importance in environmental samples. In the present study, As concentration
in Site 1 and 2 was detected 0.010 and 0.009 mg L -1, respectively.
As and its compounds have been used as agricultural pesticides. As coming from
pesticide application is quickly absorbed onto soil particles in treated areas
and lingers for years after treatments has ceased. Due to the high volatility
of As and its compounds, they can be easily delivered to the coastal waters.
On the other hand, lower (Byrd, 1988) and higher (De
Boer et al., 2001; Tornes et al., 2002)
results were detected in previous studies. The difference between the results
may be due to the industrial facilities ranging from bronzing of material, hardening
of shots to laser material and nature of the pesticides applied in agricultural
Cr is a widespread aquatic environmental pollutant which is used in various
industries such as in the galvanization, steel, leather and paint industries
(Hirata et al., 2000). In this study, all samples
were in acceptable levels and ranges belong to Site 1 was found less high (p>0.05).
This range can be explained that there are seven large leather industrial establishments
along the coast in Canakkale city. Moreover, a study performed in the five stations
in Iskenderun Bay in Turkey showed that significant correlation was found between
the metal concentration and temperature, pH, salinity parameters (Turkmen
et al., 2004). In previous studies, higher (Hirata
et al., 2000), lower (Dahab and Al-Madfa, 1997)
and in similar (Yaymtas et al., 2007) concentrations
were reported. The differences may be due to the settlement areas, deep of sampling
point and determination method.
CN, natural compound found in plants and animals, most commonly inputs the
marine waters via the commercial fishing (McClintock and Baker,
2001). The findings were slightly similar to the study obtained by Guven
et al. (2001) and Dzombak et al. (2006).
During next 25 years, world population expected to exceed 7 billion people
by the turn off the century and the coastal population anticipated doubling.
Therefore, marine pollution problems must be effectively addressed at local,
national and international levels in order to avert further habitat and ecological
destruction. In conclusion, it is necessary cleaning of waste waters by infiltration

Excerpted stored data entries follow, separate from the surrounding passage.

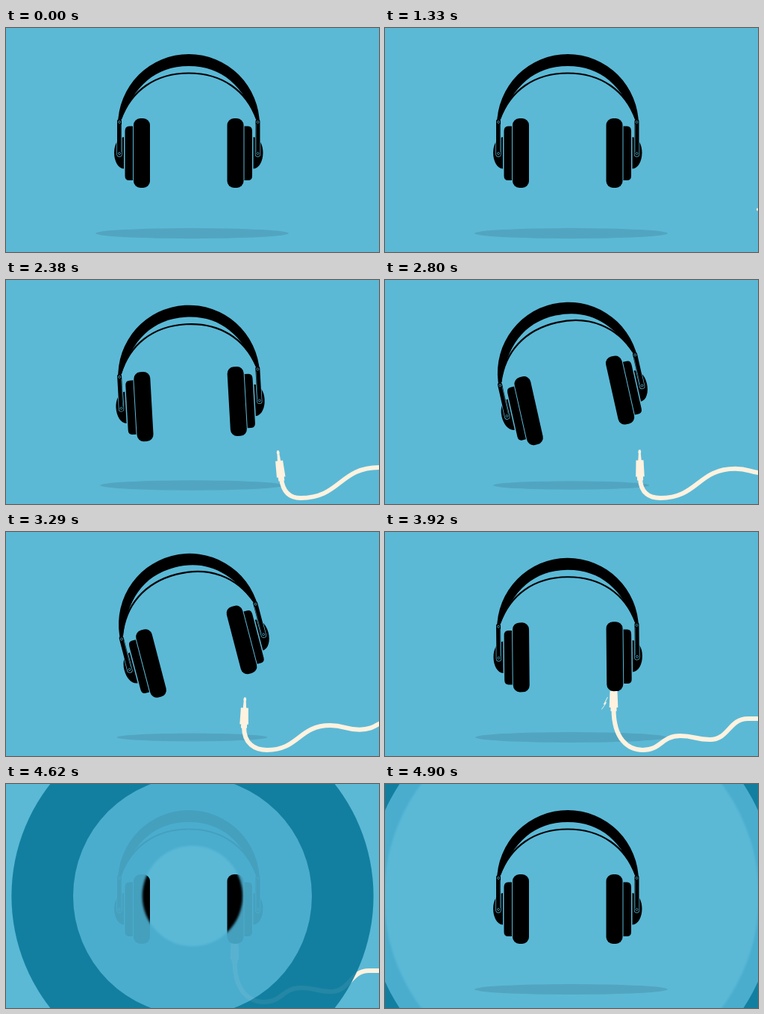
These frames come from a looping animation (500x300 px, 4970 ms). An HTML page:

```html
<!DOCTYPE html>
<html>
<head>
<meta charset="utf-8">
<style>
  html, body { margin: 0; width: 100%; height: 100%; overflow: hidden; background: #5bb9d6; }
  svg { display: block; width: 500px; height: 300px; }
</style>
</head>
<body>
<svg viewBox="0 0 500 300">
  <defs>
    <g id="cup">
      <path d="M158 146V188.500C150 188 145 178 145 167S150 147 158 146Z"/>
      <path d="M170 131.500V204H165Q159.500 204 159.500 198V138Q159.500 131.500 165 131.500Z"/>
      <rect x="171" y="121" width="22" height="93" rx="9"/>
      <path d="M152 147V169" stroke="#5bb9d6" stroke-width="7.400" stroke-linecap="round"/>
      <path d="M152 125V169" stroke="#000" stroke-width="6" stroke-linecap="round"/>
      <g fill="none" stroke="#5bb9d6" stroke-width=".7">
        <circle cx="152" cy="126" r="1.500"/>
        <circle cx="152" cy="168" r="1.500"/>
        <path d="M154.300 129V166" opacity=".6"/>
      </g>
    </g>
    <g id="phones">
      <path d="M150 130A95 95 0 0 1 340 130L336 124C318 78 290 51 245 51S172 78 154 124Z"/>
      <path d="M154 122C168 84 200 60.500 245 60.500S322 84 336 122" fill="none" stroke="#000" stroke-width="2.200"/>
      <use href="#cup"/>
      <use href="#cup" transform="translate(489.500) scale(-1 1)"/>
    </g>
    <g id="cable" fill="#fff2df">
      <path id="cord" fill="none" stroke="#fff2df" stroke-width="6"/>
      <path id="plug" d="M-1.200-38H1.200L2-35 1.500-33 2.200-24H5L5.800-2H4V3H-4V-2H-5.800L-5-24H-2.200L-1.500-33-2-35Z"/>
    </g>
    <ellipse id="shadow" cx="249.500" cy="275" fill="#52a5c0"/>
    <filter id="soft"><feGaussianBlur stdDeviation="1.500"/></filter>
    <mask id="reveal" maskUnits="userSpaceOnUse" x="0" y="0" width="500" height="300">
      <circle id="inner" cx="250" cy="150" fill="#fff" filter="url(#soft)"/>
    </mask>
    <clipPath id="within"><circle id="limit" cx="250" cy="150"/></clipPath>
  </defs>

  <rect width="500" height="300" fill="#5bb9d6"/>
  <use href="#shadow"/>
  <use href="#cable"/>
  <use href="#phones"/>
  <path id="spark" d="M298.500 221L293 231 295.500 230.500 290.500 237.500 297 228 295 228.500Z" fill="#fff2df" stroke="#fff2df" stroke-width=".5"/>

  <g id="wipe">
    <circle id="dark" cx="250" cy="150" fill="#137fa0"/>
    <circle id="mid" cx="250" cy="150" fill="#4badce"/>
    <g clip-path="url(#within)">
      <g id="ghost"><use href="#cable"/><use href="#phones"/></g>
    </g>
    <g mask="url(#reveal)">
      <rect width="500" height="300" fill="#5bb9d6"/>
      <use href="#shadow"/>
      <use href="#phones"/>
    </g>
  </g>
</svg>
<script>
const LOOP = 4970, STEP = 70;
const ENTER = 1330, TURNED = 2380, PLUGGED = 3880, WIPE = 583;
const $ = id => document.getElementById(id);
const set = (id, name, value) => $(id).setAttribute(name, value);
const show = (id, on) => set(id, 'visibility', on ? 'visible' : 'hidden');

const progress = (t, from, to) => Math.min(1, Math.max(0, (t - from) / (to - from)));
const ease = (t, from, to) => (1 - Math.cos(Math.PI * progress(t, from, to))) / 2;
const mix = (a, b, u) => a + (b - a) * u;

function drawCable(t) {
  // The plug slides in while turning upright, then drifts below the cup and rises into it
  const entry = progress(t, ENTER, TURNED), rise = progress(t, TURNED, PLUGGED);
  const x = mix(536, 369, entry) - 62.5 * (1 - (1 - rise) ** 1.72);
  const y = mix(243, 266, entry) - 29 * rise ** 3;
  const angle = mix(-90, -7, entry) + 7 * rise + 5 * Math.sin(Math.PI * rise);

  // The cord's troughs and crests trail the plug and bunch up as it slows
  const slack = rise ** 2;
  const waves = [
    [mix(26, 39, slack), mix(250, 292, ease(t, ENTER, TURNED))],
    [mix(131, 89, slack), mix(251, 273, slack)],
    [mix(170, 129, slack), mix(257, 278, slack)],
    [mix(220, 180, slack), 250]
  ];
  const rad = angle * Math.PI / 180, reach = 2 + 0.7 * Math.abs(waves[0][1] - y);
  let d = `M${x} ${y}`, px = x;
  let lead = [x - reach * Math.sin(rad), y + reach * Math.cos(rad)];
  for (const [dx, wy] of waves) {
    const wx = x + dx, half = (wx - px) / 2;
    d += `C${lead} ${wx - half} ${wy} ${wx} ${wy}`;
    px = wx;
    lead = [wx + half, wy];
    const next = waves[waves.findIndex(w => w[0] === dx) + 1];
    if (next) lead[0] = wx + (next[0] - dx) / 2;
  }
  set('cord', 'd', d + 'H520');
  set('plug', 'transform', `translate(${x} ${y}) rotate(${angle})`);
}

function drawPhones(t) {
  const tilt = 1.12 * (ease(t, 2070, 3115) - ease(t, 3115, 4030));
  const size = 1 - 0.216 * tilt;
  set('phones', 'transform', `translate(${tilt} ${-6 * tilt}) rotate(${-14.3 * tilt} 245 130)`);
  set('shadow', 'rx', 129.5 * size);
  set('shadow', 'ry', 7 * size);
}

function drawWipe(t) {
  const [outer, middle, inner] = [4205, 4298, 4428].map(from => ease(t, from, from + WIPE));
  show('wipe', outer > 0);
  set('dark', 'r', 300 * outer);
  set('limit', 'r', 300 * outer);
  set('mid', 'r', 275 * middle);
  set('inner', 'r', 275 * inner);
  set('ghost', 'opacity', 0.18 * (1 - middle));
}

function draw(now) {
  const t = Math.floor(now % LOOP / STEP) * STEP;
  show('cable', t >= ENTER);
  show('spark', t >= 3850 && t < 4000);
  drawCable(t);
  drawPhones(t);
  drawWipe(t);
  requestAnimationFrame(() => draw(performance.now() - start));
}

const start = performance.now();
draw(0);
</script>
</body>
</html>
```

of effluent from sewage treatment plants, controlling industrial factors and
maintaining water quality controls because aquatic organisms (especially fish
and mussels) accumulate heavy metals in their tissues or organs in higher quantities.
This affects all ecosystems and human health by directly and indirectly as in
food chain (Yaymtas et al., 2007). This study
is a first in Dardanelles and Thracian Sea that the results supply valuable
information about the microbiological and physico-chemical of coastal bathing
water quality. Also the results may help as background reference concentrations
in evaluating the water quality for next studies.